New Jersey

New Jersey’s lawyers argued in court yesterday that Chris Christie was acting legally when he cut the state’s pension contribution last year by over $1 billion.

They argued that it didn’t matter that the state’s 2011 pension law – signed by Christie – mandated full pension payments from the state, because that law is unconstitutional.

More on the arguments from

A lawyer for the state argued today that Gov. Chris Christie cannot be forced to make full pension payments because the 2011 law committing him to fully fund the state system in exchange for union concessions was unconstitutional.

Interrupting the assistant attorney general, Superior Court Judge Mary Jacobson said the state’s case suggest that 2011 promise was “a hollow commitment.”

“You’re saying it should have been known at the time that it was a false promise,” Jacobson asked. “You’re saying that from the get-go, this statute, the requirement to make these contributions was void.”


Attorneys for the state said that the contract was unlawful from the start because the state cannot be obligated to any spending unless it’s approved by the voters — barriers imposed through the debt limitation clause and appropriations act.

Much of today’s arguments centered on whether the 2011 law conflicts with those restrictions.

The contract would interfere with the Legislature’s discretion over how the state spends its money, lawyers for the state said, and the state can’t be obligated to debt unless it’s approved by the voters.

Jacobson was skeptical of the state’s arguments that the appropriations act and debt limitations clause would trump the contracts clause, which appears in both the state and federal constitutions.

But, the state countered, the appropriation and debt limitation measures apply to the formation of contracts, while the contract clause applies to the enforcement of contracts.

In 2014, Christie cut a total of $2.4 billion in state payments to the pension system and used the money to cover revenue shortfalls elsewhere in the budget.


“New Jersey State House” by Marion Touvel – Licensed under Public domain via Wikimedia Commons –

Proposed New Jersey Bill Would Halt State Aid to Municipalities Not Complying With 2011 Pension Reforms
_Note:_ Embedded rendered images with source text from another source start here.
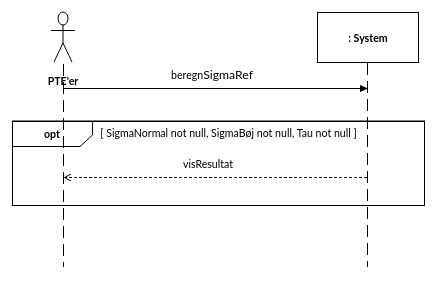
<!DOCTYPE html>
<html lang="da">
<head>
<meta charset="utf-8">
<title>Sequence diagram: beregnSigmaRef</title>
<style>
:root { --ink: #000; --paper: #fff; }
* { box-sizing: border-box; margin: 0; }
html, body { width: 438px; height: 303px; overflow: hidden; background: var(--paper); }
.diagram {
  position: relative; width: 438px; height: 303px; overflow: hidden;
  background: var(--paper); color: var(--ink);
  font: 10.6px/14px Lato, "Open Sans", sans-serif;
}
.lines { position: absolute; inset: 0; display: block; fill: none; stroke: var(--ink); }
.lines .solid-head { fill: var(--ink); stroke: none; }
.lifeline { stroke-dasharray: 12 6; }
.return { stroke-dasharray: 3 2; }
.participant {
  position: absolute; left: 317px; top: 12px; width: 102px; height: 51px;
  display: flex; align-items: center; justify-content: center;
  border: 1px solid var(--ink); background: var(--paper); font-weight: 700;
}
.label { position: absolute; white-space: nowrap; transform: translateX(-50%); }
.actor-name { left: 63px; top: 74px; font-weight: 700; }
.call { left: 212px; top: 68px; }
.call-argument { font-size: 12.2px; }
.operator { left: 52px; top: 127px; font-weight: 700; }
.guard { left: 228.5px; top: 126px; }
.result { left: 208px; top: 157px; }
</style>
</head>
<body>
<main class="diagram">
  <svg class="lines" width="438" height="303" viewBox="0 0 438 303" aria-hidden="true">
    <g class="actor">
      <ellipse cx="63" cy="18.5" rx="5" ry="6.5"/>
      <path d="M63 25V43M51 30.5H75M54 62L63 43L72 62"/>
    </g>
    <g class="lifelines">
      <path class="lifeline" d="M63.5 64V267"/>
      <path class="lifeline" d="M367.5 63V267"/>
    </g>
    <g class="fragment">
      <rect x="12.5" y="121.5" width="412" height="84"/>
      <path d="M12 121.3H425" stroke-width="1.6"/>
      <path d="M12.5 146.5H80L92.5 135V121.5"/>
    </g>
    <g class="messages">
      <path d="M63 88.5H361"/>
      <polygon class="solid-head" points="360,85 368,88.5 360,92"/>
      <path class="return" d="M367 177.5H65"/>
      <path d="M71 174L64.5 177.5L71 181"/>
    </g>
  </svg>
  <div class="participant">: System</div>
  <span class="label actor-name">PTE'er</span>
  <span class="label call">beregn<span class="call-argument">SigmaRef</span></span>
  <span class="label operator">opt</span>
  <span class="label guard">[ SigmaNormal not null, SigmaBøj not null, Tau not null ]</span>
  <span class="label result">visResultat</span>
</main>
</body>
</html>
New Jersey State House

A New Jersey assemblyman proposed on Thursday a piece of legislation that would block state money to cities that aren’t complying with the state’s 2011 pension reform law.


[Assemblyman Declan] O’Scalon said he is proposing the legislation after reports surfaced that Newark had not been collecting payments that employees are legally required to pay toward their health care premiums.

Under the revised pension reforms Gov. Chris Christie signed in 2011, all public workers were required to contribute more toward its healthcare premiums, but state officials said earlier this year that Newark has not been compliant.

The city said in October that it took several months to update its payroll system in the wake of the law and that they did not know why the payments weren’t collected last year.

“It was long overdue, but it has come to light that the City of Newark has been ignoring the law since it was put into place,” O’Scalon said in a statement.

“The result is that the Mayor, Council members, and all employees in Newark pay less than the law requires – and worse, what common sense and fairness demand.”

The legislation would also dock the pay of elected officials and top finance department heads in municipalities that are not compliant, according to O’Scalon.

The proposed legislation would also establish noncompliance as grounds for impeachment or removal of the mayor of city officials, O’Scalon said.

O’scalon’s remarks arrive months after the state agreed to give Newark $10 million in transitional aid to address its budget crisis.

“Newark is a city that is facing tough issues and is legitimately going to need continued help from the state, but the local elected officials must lead by example,” O’scalon said.

The legislation will be officially introduced by the end of the year.


Photo credit: “New Jersey State House” by Marion Touvel. Licensed under Public domain via Wikimedia Commons